# WORK INSTRUCTION:
Look through the records that follow and state how many lines hold the word "hand", without adding anything.

# DATA FOR THIS EXERCISE:
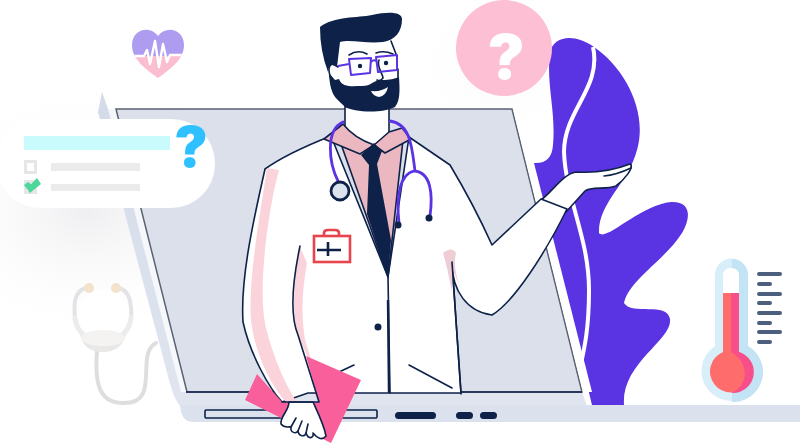
<!DOCTYPE html>
<html lang="en">
<head>
<meta charset="utf-8">
<title>Online doctor consultation</title>
<style>
:root{--navy:#0d2149;--violet:#5a33e2;--screen:#dbe0ea;--base:#dce2ed;--rose:#ebb8c1;--blush:#fbd3da;--pink:#fcbfd3;--hot:#f9609b;--red:#e8444d;--blue:#2fc0ff;--aqua:#c9fbfd;--grey:#ebebeb}
html,body{margin:0;background:#fff}
body{width:800px;height:443px;overflow:hidden}
svg{display:block}
.ink{stroke:var(--navy);stroke-width:1.6;stroke-linejoin:round;stroke-linecap:round}
.white{fill:#fff}
.line{fill:none}
.navy{fill:var(--navy)}
.mark{font-family:Inter,"Open Sans",sans-serif;font-weight:900;text-anchor:middle}
</style>
</head>
<body>
<svg width="800" height="443" viewBox="0 0 800 443" role="img" aria-label="Doctor reaching out of a laptop screen, surrounded by health icons">
<defs>
<radialGradient id="haze"><stop offset="0" stop-color="#e9e9ec" stop-opacity=".75"/><stop offset="1" stop-color="#fff" stop-opacity="0"/></radialGradient>
<linearGradient id="bezel" x1="0" y1="0" x2="0" y2="1"><stop offset="0" stop-color="#d3dbe8"/><stop offset="1" stop-color="#e0e5ef"/></linearGradient>
<clipPath id="heart-shape"><path d="M158 78C147 70 132 60 132 45C132 29 150 25 158 36C166 25 184 29 184 45C184 60 169 70 158 78Z"/></clipPath>
</defs>
<rect class="white" width="800" height="443"/>
<ellipse cx="88" cy="210" rx="175" ry="130" fill="url(#haze)"/>
<ellipse cx="500" cy="62" rx="95" ry="85" fill="url(#haze)" opacity=".35"/>

<g id="leaf">
<path fill="var(--violet)" d="M592 405L533 163C546 164 552 158 553 145C556 110 546 85 550 52C554 36 574 33 594 47C625 68 648 112 637 150C628 184 598 203 599 233C606 242 640 205 671 202C690 201 692 216 682 233C665 260 629 280 624 303C632 316 667 301 670 319C673 340 621 363 624 405Z"/>
<path class="line" stroke="#fff" stroke-width="4" d="M593 47C602 88 564 110 564 152C566 200 589 238 589 290C589 330 584 350 580 368"/>
</g>

<g id="laptop">
<path fill="url(#bezel)" d="M102 92L108 109H512L582 392L587 406H180C174 398 172 390 169 380L98 112Z"/>
<path fill="#fff" d="M108 109H116L187 392H181Z" opacity=".75"/>
<path d="M116 109H512L582 392H187Z" fill="var(--screen)" stroke="#5a6273" stroke-width="1.5"/>
<path fill="#fff" d="M513 109L583 392H592L534 163Z"/>
<path class="line" stroke="var(--navy)" stroke-width="1.6" d="M186 392H582"/>
<path fill="var(--base)" d="M180 405H800V422H193Q181 422 180 405Z"/>
<rect class="line ink" x="205" y="410" width="172" height="8" rx="1"/>
<g class="navy"><rect x="395" y="412" width="41" height="7" rx="3.5"/><rect x="456" y="412" width="17" height="7" rx="3.5"/><rect x="480" y="412" width="17" height="7" rx="3.5"/></g>
</g>

<g id="doctor">
<g id="reaching-hand"><path class="white ink" d="M541 200C553 191 563 174 576 172C592 173 612 171 630 164C635 167 624 180 616 186C606 190 591 186 585 191L566 212Z"/><path class="line ink" d="M604 176Q616 175 631 168"/></g>
<path id="coat" class="white ink" d="M331 136C303 147 279 159 265 169C256 210 240 275 243 322C250 354 269 388 282 402L308 393H461L452 262C452 292 468 312 492 315C514 302 546 252 567 209L541 199L492 245C478 214 465 190 450 165L409 137L388 277Z"/>
<path fill="var(--blush)" d="M267 168L279 170C268 210 257 290 266 328C273 356 284 382 296 401H285C269 383 254 350 251 320C248 280 260 215 267 168Z"/>
<path fill="var(--blush)" d="M300 247L307 263C302 290 301 315 305 340L319 384L298 335C291 312 294 279 300 247Z"/>
<path fill="#eecdd5" d="M443 253Q452 246 456 253Q452 268 462 292L453 270L452 292Q447 266 443 253Z"/>

<path id="shirt" class="ink" fill="var(--rose)" d="M341 144L388 277L403 140L376 137Z"/>
<path class="white ink" d="M345 104V135L374 151L389 136V100Z"/>
<path class="ink" fill="var(--rose)" d="M343 124L324 139L360 154L374 145Q354 138 343 124Z"/>
<path class="ink" fill="var(--rose)" d="M389 132L374 145L385 153L411 139L402 128Z"/>
<path id="tie" class="navy" d="M374 143L361 155L369 165L367 214L388 278L391 240L377 164L382 151Z"/>
<path class="line ink" d="M388 277L390 393"/>
<path class="line" stroke="var(--navy)" stroke-width="2.4" d="M388 300L389 393"/>
<circle class="navy" cx="378" cy="327" r="3.5"/>
<path class="line ink" d="M324 379L354 365M409 365L452 388M452 262L461 394"/>

<g id="head">
<path class="white" d="M335 36H391Q397 62 398 78L392 104H344L337 90Z"/>
<path class="white ink" d="M338 67Q329 60 329 71Q330 83 339 86"/>
<path class="navy" d="M320 27C334 16 358 18 372 15C389 11 402 12 402 19C402 32 395 40 383 42C366 44 351 39 340 42L337 67Q329 61 328 72Q320 51 320 27Z"/>
<path class="navy" d="M329 73L335 80L339 79C342 88 353 86 362 86C372 86 374 79 382 80C390 80 394 79 399 77C400 91 400 101 395 107C382 114 353 112 345 107C338 99 330 98 329 73Z"/>
<path class="line ink" d="M391 41L396 54M398 69V79M379 60C376 66 383 74 383 78Q380 82 377 80"/>
<path class="line ink" d="M349 55Q358 49 367 54M376 53Q384 50 393 54"/>
<circle class="navy" cx="360" cy="66" r="2.2"/><circle class="navy" cx="386" cy="63" r="2.2"/>
<path class="line" stroke="var(--violet)" stroke-width="2" stroke-linejoin="round" d="M349 59L371 58L370 73L351 75ZM376 57L397 55V70L378 72ZM371 62Q374 59 376 61M349 64L338 66"/>
<path class="white" d="M371 91Q381 92 388 87Q386 96 379 97Q373 96 371 91Z"/>
</g>

<g id="stethoscope" class="line" stroke="var(--violet)" stroke-width="2.8" stroke-linecap="round">
<path d="M343 122C325 130 329 163 338 181M390 121C411 124 412 148 415 171M399 223C396 196 400 174 414 171C431 172 433 194 430 216"/>
<circle cx="340" cy="191" r="9" fill="#dbe3ee" stroke="var(--navy)"/>
<g class="navy" stroke="none"><circle cx="398" cy="225" r="3.5"/><circle cx="429" cy="218" r="3.5"/></g>
</g>

<g id="pocket-badge" class="line" stroke="var(--red)" stroke-width="2.6">
<rect x="314" y="236" width="36" height="26"/><path d="M324 236V233Q324 230 328 230H335Q339 230 339 233V236"/>
<path stroke="var(--navy)" d="M317 250H341M328 242V256"/>
</g>

<g id="folder-hand">
<path fill="var(--hot)" d="M257 374L282 402H319L306 356L361 380L331 443L245 400Z"/>
<path class="white ink" d="M289 402C289 411 280 416 281 424C285 429 290 426 291 427C290 433 296 434 298 431C299 437 305 437 306 433C309 441 314 437 313 433C317 438 322 441 326 436C324 425 318 413 313 402Z"/>
<path class="line ink" d="M291 427L296 418M298 431L302 421M306 433L308 424"/>
<path class="line ink" d="M300 246C292 284 290 316 298 335L319 402H282"/>
</g>
</g>

<g id="checklist-card">
<rect class="white" x="-4" y="119" width="219" height="89" rx="44"/>
<rect x="24" y="136" width="146" height="14" fill="var(--aqua)"/>
<g fill="var(--grey)"><rect x="51" y="163" width="89" height="8"/><rect x="51" y="184" width="89" height="7"/></g>
<g fill="#fff" stroke="#e6e6e6" stroke-width="3"><rect x="25.500" y="161.500" width="10" height="11"/><rect x="25.500" y="181.500" width="10" height="11"/></g>
<path fill="#4fd69a" d="M24 185L28 182L31 184L37 178L41 184L30 193Z"/>
<text class="mark" x="191" y="167" font-size="56" fill="var(--blue)">?</text>
</g>

<g id="question-bubble">
<circle cx="504" cy="48" r="48" fill="var(--pink)"/>
<text class="mark" x="506" y="79" font-size="62" fill="#fff">?</text>
</g>

<g id="heartbeat" clip-path="url(#heart-shape)">
<rect x="130" y="26" width="56" height="30" fill="#ae9cf0"/><rect x="130" y="56" width="56" height="24" fill="#fbbdd0"/>
<path class="line" stroke="#fff" stroke-width="2.4" stroke-linejoin="round" d="M130 56H144L147 50L150 64L155 41L159 67L163 44L167 62L170 55H186"/>
</g>

<g id="pale-stethoscope" class="line" stroke-linecap="round">
<path stroke="#dedede" stroke-width="4" d="M97 350C95 376 96 402 121 403C163 406 134 354 156 343"/>
<path stroke="#e1e3e7" stroke-width="4" d="M86 288C73 291 74 306 75 320M119 288C131 291 132 306 131 320"/>
<path stroke="#ececec" stroke-width="5" d="M75 318C78 349 128 349 131 318"/>
<circle cx="103" cy="315" r="25" fill="#fff"/>
<path fill="#e9e8e6" d="M80 335Q103 329 126 335Q121 352 103 352Q84 352 80 335Z"/>
<ellipse cx="103" cy="338" rx="22" ry="8" fill="#f4f3f1"/>
<ellipse cx="89" cy="288" rx="5" ry="5" fill="#f3e3cb"/><ellipse cx="116" cy="288" rx="5" ry="5" fill="#f3e3cb"/>
</g>

<g id="thermometer">
<path fill="#d8eff9" d="M715 275A16.500 16.500 0 0 1 748 275V346A30 30 0 1 1 715 346Z"/>
<path fill="#c3e4f4" d="M732 259A16.500 16.500 0 0 1 748 275V346A30 30 0 0 1 732 402Z"/>
<path fill="#fff" d="M723 276Q723 268 731 268Q739 268 739 276V294H723Z"/>
<path fill="#ff6c6c" d="M723 293H739V352A21 21 0 1 1 723 352Z"/>
<path fill="#f84f8b" d="M731 293H739V352A21 21 0 0 1 731 393C749 386 750 363 731 352Z"/>
<path class="line" stroke="#4d5f7d" stroke-width="4" stroke-linecap="round" d="M759 274H780M759 284H770M759 294H780M759 303H770M759 313H780M759 323H770M759 332H780M759 342H770"/>
</g>
</svg>
</body>
</html>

# WRITTEN SOLUTION:
2